TASK BRIEF
Pull every line holding the word "slice" out of the data and copy it.

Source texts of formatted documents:

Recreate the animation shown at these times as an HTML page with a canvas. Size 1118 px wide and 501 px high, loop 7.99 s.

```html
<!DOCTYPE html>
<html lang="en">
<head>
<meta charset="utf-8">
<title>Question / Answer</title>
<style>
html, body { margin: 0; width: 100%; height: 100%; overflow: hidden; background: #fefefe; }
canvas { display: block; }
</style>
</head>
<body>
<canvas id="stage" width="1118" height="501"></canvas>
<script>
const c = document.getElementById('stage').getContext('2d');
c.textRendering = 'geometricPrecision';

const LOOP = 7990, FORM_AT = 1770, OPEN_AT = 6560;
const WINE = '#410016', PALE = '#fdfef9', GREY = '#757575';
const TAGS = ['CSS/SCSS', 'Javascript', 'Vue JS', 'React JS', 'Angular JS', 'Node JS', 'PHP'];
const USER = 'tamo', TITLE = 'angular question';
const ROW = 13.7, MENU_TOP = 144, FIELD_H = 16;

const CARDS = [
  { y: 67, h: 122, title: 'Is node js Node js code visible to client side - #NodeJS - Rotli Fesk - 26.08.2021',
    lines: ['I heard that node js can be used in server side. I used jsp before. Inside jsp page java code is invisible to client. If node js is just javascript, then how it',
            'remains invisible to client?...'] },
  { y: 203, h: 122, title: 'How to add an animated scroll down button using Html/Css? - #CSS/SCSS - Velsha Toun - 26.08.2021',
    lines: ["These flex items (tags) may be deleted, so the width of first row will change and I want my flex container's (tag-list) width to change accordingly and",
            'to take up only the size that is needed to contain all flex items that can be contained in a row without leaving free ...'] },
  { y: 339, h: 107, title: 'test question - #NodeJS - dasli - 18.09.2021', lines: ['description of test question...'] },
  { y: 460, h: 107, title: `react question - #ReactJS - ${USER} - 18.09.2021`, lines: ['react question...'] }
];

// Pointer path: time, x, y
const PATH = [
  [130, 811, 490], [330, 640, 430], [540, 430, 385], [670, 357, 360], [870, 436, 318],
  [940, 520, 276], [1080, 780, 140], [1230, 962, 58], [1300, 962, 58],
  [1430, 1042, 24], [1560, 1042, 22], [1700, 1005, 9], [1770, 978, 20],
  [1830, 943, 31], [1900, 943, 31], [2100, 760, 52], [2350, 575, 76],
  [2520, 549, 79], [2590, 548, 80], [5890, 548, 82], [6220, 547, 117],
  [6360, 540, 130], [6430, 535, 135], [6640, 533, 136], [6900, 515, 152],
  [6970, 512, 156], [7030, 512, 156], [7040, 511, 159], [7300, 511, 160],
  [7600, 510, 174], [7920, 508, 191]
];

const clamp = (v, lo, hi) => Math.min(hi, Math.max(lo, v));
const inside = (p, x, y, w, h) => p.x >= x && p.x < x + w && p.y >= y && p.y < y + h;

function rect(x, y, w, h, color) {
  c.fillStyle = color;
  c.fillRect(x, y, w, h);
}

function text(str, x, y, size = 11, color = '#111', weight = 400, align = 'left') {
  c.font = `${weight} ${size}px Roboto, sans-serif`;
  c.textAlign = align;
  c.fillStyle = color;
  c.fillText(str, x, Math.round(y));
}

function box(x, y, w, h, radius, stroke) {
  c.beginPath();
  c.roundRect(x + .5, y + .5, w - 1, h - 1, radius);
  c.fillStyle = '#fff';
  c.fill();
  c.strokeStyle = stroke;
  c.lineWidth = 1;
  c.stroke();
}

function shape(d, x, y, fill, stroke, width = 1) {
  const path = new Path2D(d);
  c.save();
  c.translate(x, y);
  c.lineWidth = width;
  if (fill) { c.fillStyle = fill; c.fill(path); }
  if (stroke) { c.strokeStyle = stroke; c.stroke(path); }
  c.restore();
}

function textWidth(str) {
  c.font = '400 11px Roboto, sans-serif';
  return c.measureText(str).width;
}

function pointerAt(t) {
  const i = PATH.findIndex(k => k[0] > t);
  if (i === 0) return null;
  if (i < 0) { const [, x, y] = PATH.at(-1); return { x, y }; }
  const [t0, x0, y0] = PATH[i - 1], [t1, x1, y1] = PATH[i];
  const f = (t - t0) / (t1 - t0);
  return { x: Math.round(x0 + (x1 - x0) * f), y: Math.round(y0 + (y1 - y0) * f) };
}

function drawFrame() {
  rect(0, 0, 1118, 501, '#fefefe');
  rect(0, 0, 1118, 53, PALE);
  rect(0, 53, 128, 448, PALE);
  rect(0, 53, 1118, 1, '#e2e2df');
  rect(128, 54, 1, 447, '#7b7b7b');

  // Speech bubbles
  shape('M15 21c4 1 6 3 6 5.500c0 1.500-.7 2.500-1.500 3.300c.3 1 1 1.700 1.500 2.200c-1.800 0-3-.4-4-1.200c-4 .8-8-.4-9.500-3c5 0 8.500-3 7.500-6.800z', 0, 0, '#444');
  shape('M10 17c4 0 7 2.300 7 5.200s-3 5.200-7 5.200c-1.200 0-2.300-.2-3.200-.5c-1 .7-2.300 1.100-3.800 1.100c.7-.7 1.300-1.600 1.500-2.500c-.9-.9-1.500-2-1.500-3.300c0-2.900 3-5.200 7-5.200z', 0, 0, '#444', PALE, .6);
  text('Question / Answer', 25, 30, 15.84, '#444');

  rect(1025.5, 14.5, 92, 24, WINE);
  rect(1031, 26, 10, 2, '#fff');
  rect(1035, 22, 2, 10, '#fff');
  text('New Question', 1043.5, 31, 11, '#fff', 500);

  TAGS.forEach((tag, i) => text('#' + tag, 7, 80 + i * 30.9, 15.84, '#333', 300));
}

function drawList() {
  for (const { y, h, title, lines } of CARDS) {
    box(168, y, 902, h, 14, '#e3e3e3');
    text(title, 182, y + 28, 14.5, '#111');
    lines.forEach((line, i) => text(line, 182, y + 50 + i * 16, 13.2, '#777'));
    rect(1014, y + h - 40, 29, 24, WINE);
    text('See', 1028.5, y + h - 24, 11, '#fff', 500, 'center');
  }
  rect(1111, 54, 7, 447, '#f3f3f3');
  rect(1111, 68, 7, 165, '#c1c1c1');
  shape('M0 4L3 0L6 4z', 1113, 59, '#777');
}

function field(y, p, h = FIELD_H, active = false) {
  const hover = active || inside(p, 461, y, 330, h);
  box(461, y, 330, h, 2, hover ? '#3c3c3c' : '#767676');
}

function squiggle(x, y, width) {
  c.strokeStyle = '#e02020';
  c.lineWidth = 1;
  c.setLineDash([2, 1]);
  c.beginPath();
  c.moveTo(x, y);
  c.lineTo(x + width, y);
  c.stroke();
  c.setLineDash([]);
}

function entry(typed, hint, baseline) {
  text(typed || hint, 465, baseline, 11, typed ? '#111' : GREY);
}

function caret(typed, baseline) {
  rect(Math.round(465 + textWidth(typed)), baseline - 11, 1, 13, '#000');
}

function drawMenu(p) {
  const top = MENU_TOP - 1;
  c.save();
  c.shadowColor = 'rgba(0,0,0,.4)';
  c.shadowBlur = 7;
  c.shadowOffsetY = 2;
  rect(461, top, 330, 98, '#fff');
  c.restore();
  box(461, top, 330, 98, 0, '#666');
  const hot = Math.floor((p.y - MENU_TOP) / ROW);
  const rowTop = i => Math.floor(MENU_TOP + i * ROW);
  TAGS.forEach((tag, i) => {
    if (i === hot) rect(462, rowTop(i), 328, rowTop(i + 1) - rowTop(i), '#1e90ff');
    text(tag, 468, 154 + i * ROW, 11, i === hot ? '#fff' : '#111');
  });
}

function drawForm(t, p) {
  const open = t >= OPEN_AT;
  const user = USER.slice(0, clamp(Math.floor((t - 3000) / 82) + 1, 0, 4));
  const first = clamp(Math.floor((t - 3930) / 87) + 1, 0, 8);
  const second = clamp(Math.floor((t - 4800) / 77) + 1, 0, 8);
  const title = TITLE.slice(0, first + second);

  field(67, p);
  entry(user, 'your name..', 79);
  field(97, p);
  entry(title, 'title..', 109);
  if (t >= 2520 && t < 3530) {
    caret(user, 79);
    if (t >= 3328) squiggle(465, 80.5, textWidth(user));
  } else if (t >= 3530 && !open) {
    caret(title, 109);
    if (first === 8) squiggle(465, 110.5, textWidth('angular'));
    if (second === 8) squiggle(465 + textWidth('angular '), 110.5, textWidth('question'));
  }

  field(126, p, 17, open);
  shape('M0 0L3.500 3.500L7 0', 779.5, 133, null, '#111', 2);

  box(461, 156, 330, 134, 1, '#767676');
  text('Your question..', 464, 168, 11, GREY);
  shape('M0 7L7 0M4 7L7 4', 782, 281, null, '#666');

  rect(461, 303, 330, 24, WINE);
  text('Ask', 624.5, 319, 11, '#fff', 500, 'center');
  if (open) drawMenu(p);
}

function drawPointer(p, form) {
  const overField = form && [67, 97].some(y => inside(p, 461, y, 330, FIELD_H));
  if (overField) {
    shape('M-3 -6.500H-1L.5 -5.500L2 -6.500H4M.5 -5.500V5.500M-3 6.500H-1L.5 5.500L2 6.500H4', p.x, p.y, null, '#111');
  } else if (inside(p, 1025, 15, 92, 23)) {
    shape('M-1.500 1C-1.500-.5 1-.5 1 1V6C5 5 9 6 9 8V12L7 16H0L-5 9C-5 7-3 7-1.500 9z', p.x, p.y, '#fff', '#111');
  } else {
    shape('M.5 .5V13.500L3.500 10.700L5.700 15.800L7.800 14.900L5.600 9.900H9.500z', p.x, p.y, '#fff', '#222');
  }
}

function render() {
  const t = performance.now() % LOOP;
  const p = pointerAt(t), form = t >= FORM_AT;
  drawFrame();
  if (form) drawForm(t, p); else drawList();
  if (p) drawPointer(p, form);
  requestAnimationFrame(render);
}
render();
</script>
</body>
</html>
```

EXERCISE OUTPUT
  const user = USER.slice(0, clamp(Math.floor((t - 3000) / 82) + 1, 0, 4));
  const title = TITLE.slice(0, first + second);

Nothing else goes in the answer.